Jimmie Durham, Bedia's Stirring Wheel, 1985. Car steering wheel with shifter, metal car wheel, cotton flag scraps, cow leather, fur, sheepskin, pigeon feather, dog skull, beads, plastic doll, acrylic paint, 42 1/4 x 18 in. (107.3 x 45.7 cm). Collection of Karen and Andy Stillpass


Narrator: Here, Durham has combined car parts, feathers, and scraps of fur, leather, and fabric in a deliberately mysterious sculpture. He called it Bedia’s Stirring Wheel, and presented it—along with Bedia’s Muffler, which you’ll see nearby—as part of a loose fictional narrative. He presented the objects as artifacts, left behind by the first inhabitants of an island called Manahattas. Durham explained that they’d been discovered by a fictional Cuban archeologist and explorer named José Bedia. Durham gave very little additional information, leaving viewers to imagine Manahattas on the basis of the objects alone. What, one might wonder, would modern Manhattan have been like if the encounter between Europeans and the island’s original inhabitants had gone differently?

This project was inspired by a real person, named José Bedia—a Cuban artist whose work Durham had seen and admired.
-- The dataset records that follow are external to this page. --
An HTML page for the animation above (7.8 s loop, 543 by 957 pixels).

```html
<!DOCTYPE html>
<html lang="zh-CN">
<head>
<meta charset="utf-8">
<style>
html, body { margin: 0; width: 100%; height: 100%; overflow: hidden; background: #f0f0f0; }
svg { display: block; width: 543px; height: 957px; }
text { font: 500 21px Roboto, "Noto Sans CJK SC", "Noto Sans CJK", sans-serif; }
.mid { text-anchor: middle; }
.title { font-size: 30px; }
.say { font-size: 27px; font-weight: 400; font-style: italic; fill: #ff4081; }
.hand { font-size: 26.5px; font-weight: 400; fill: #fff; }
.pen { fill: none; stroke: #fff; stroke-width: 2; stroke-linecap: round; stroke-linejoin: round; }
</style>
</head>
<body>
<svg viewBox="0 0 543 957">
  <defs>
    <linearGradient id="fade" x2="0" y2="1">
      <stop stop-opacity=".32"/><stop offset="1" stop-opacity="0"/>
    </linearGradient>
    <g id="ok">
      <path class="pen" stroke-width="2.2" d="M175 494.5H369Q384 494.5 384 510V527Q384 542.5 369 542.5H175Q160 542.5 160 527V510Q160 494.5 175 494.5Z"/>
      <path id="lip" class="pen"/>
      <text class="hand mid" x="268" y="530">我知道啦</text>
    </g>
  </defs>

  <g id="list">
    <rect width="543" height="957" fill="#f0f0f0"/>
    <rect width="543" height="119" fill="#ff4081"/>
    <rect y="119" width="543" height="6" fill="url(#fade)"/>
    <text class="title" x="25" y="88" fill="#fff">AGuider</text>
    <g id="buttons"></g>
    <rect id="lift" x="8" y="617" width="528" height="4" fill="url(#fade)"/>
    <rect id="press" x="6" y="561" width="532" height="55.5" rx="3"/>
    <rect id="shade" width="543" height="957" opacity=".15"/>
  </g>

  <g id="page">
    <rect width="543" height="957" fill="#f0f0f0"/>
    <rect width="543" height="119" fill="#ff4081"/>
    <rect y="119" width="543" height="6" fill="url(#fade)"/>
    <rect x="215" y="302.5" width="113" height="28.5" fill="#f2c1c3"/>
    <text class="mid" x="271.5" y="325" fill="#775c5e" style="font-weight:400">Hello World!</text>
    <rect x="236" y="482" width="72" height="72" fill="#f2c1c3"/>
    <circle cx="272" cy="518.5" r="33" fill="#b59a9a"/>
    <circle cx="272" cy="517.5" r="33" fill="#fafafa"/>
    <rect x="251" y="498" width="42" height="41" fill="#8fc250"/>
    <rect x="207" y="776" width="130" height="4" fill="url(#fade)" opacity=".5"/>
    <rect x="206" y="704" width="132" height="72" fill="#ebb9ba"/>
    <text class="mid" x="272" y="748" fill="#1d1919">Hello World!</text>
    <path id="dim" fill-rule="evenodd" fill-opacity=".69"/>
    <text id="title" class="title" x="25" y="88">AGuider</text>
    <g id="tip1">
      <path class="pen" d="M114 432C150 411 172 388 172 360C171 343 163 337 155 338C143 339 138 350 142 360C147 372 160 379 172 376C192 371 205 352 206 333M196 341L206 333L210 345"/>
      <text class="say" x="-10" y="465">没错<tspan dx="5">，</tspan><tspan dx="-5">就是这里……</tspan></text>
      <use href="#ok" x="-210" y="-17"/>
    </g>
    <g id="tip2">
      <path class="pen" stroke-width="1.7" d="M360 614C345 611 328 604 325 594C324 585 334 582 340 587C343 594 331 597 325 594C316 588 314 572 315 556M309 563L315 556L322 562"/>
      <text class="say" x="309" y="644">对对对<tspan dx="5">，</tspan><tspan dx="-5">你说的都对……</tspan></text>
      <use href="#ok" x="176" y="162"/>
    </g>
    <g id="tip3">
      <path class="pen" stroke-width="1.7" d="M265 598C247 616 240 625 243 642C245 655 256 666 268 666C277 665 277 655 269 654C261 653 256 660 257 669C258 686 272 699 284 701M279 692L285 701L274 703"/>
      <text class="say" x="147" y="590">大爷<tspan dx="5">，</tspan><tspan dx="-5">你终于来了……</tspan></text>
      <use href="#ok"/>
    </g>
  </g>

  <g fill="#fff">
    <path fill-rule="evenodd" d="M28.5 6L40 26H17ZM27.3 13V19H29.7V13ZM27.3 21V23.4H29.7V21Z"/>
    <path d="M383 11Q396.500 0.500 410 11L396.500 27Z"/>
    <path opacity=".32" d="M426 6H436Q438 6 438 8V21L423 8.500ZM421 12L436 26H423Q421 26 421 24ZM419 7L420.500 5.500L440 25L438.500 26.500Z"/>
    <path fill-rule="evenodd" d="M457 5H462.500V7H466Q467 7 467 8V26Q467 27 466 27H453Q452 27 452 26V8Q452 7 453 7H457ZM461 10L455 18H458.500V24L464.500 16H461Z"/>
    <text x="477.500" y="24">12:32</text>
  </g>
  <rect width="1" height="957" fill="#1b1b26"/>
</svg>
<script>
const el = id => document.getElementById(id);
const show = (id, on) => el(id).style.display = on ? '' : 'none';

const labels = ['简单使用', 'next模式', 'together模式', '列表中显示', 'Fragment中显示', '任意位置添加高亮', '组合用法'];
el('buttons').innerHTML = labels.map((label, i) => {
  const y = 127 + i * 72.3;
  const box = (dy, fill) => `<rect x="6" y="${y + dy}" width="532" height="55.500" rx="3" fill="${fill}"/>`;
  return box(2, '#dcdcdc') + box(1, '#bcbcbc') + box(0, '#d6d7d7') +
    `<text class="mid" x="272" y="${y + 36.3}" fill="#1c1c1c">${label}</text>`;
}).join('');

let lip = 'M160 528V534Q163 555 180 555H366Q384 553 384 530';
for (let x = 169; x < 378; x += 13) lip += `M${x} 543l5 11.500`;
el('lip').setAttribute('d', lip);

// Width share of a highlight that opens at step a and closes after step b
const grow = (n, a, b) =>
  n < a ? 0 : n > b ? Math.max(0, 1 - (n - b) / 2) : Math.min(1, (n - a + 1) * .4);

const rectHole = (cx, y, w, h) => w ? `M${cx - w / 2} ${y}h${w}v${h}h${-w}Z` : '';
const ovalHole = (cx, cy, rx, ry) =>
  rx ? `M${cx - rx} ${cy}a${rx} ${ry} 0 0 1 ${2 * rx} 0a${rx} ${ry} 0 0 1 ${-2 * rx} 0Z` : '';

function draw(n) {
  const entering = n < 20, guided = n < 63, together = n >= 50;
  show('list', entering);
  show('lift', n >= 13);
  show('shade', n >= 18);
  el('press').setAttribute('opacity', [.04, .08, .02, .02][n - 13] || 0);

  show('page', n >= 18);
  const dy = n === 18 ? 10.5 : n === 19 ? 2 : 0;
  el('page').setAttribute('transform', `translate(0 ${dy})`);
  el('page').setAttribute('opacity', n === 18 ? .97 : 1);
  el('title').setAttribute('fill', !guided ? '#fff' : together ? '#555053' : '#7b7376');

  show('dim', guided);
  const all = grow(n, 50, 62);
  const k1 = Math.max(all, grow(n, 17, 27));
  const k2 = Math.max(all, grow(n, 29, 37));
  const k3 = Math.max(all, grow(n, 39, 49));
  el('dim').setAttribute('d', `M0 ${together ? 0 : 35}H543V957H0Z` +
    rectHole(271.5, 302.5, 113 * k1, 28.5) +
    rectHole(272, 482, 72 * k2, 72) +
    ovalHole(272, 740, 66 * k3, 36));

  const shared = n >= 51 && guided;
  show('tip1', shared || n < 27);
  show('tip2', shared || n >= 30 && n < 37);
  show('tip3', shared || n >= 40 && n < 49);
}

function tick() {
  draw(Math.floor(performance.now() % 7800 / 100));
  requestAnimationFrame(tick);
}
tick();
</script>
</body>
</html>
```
They hadn’t met when Durham made these works, but Bedia came to the gallery opening where they debuted, and the two artists became friends.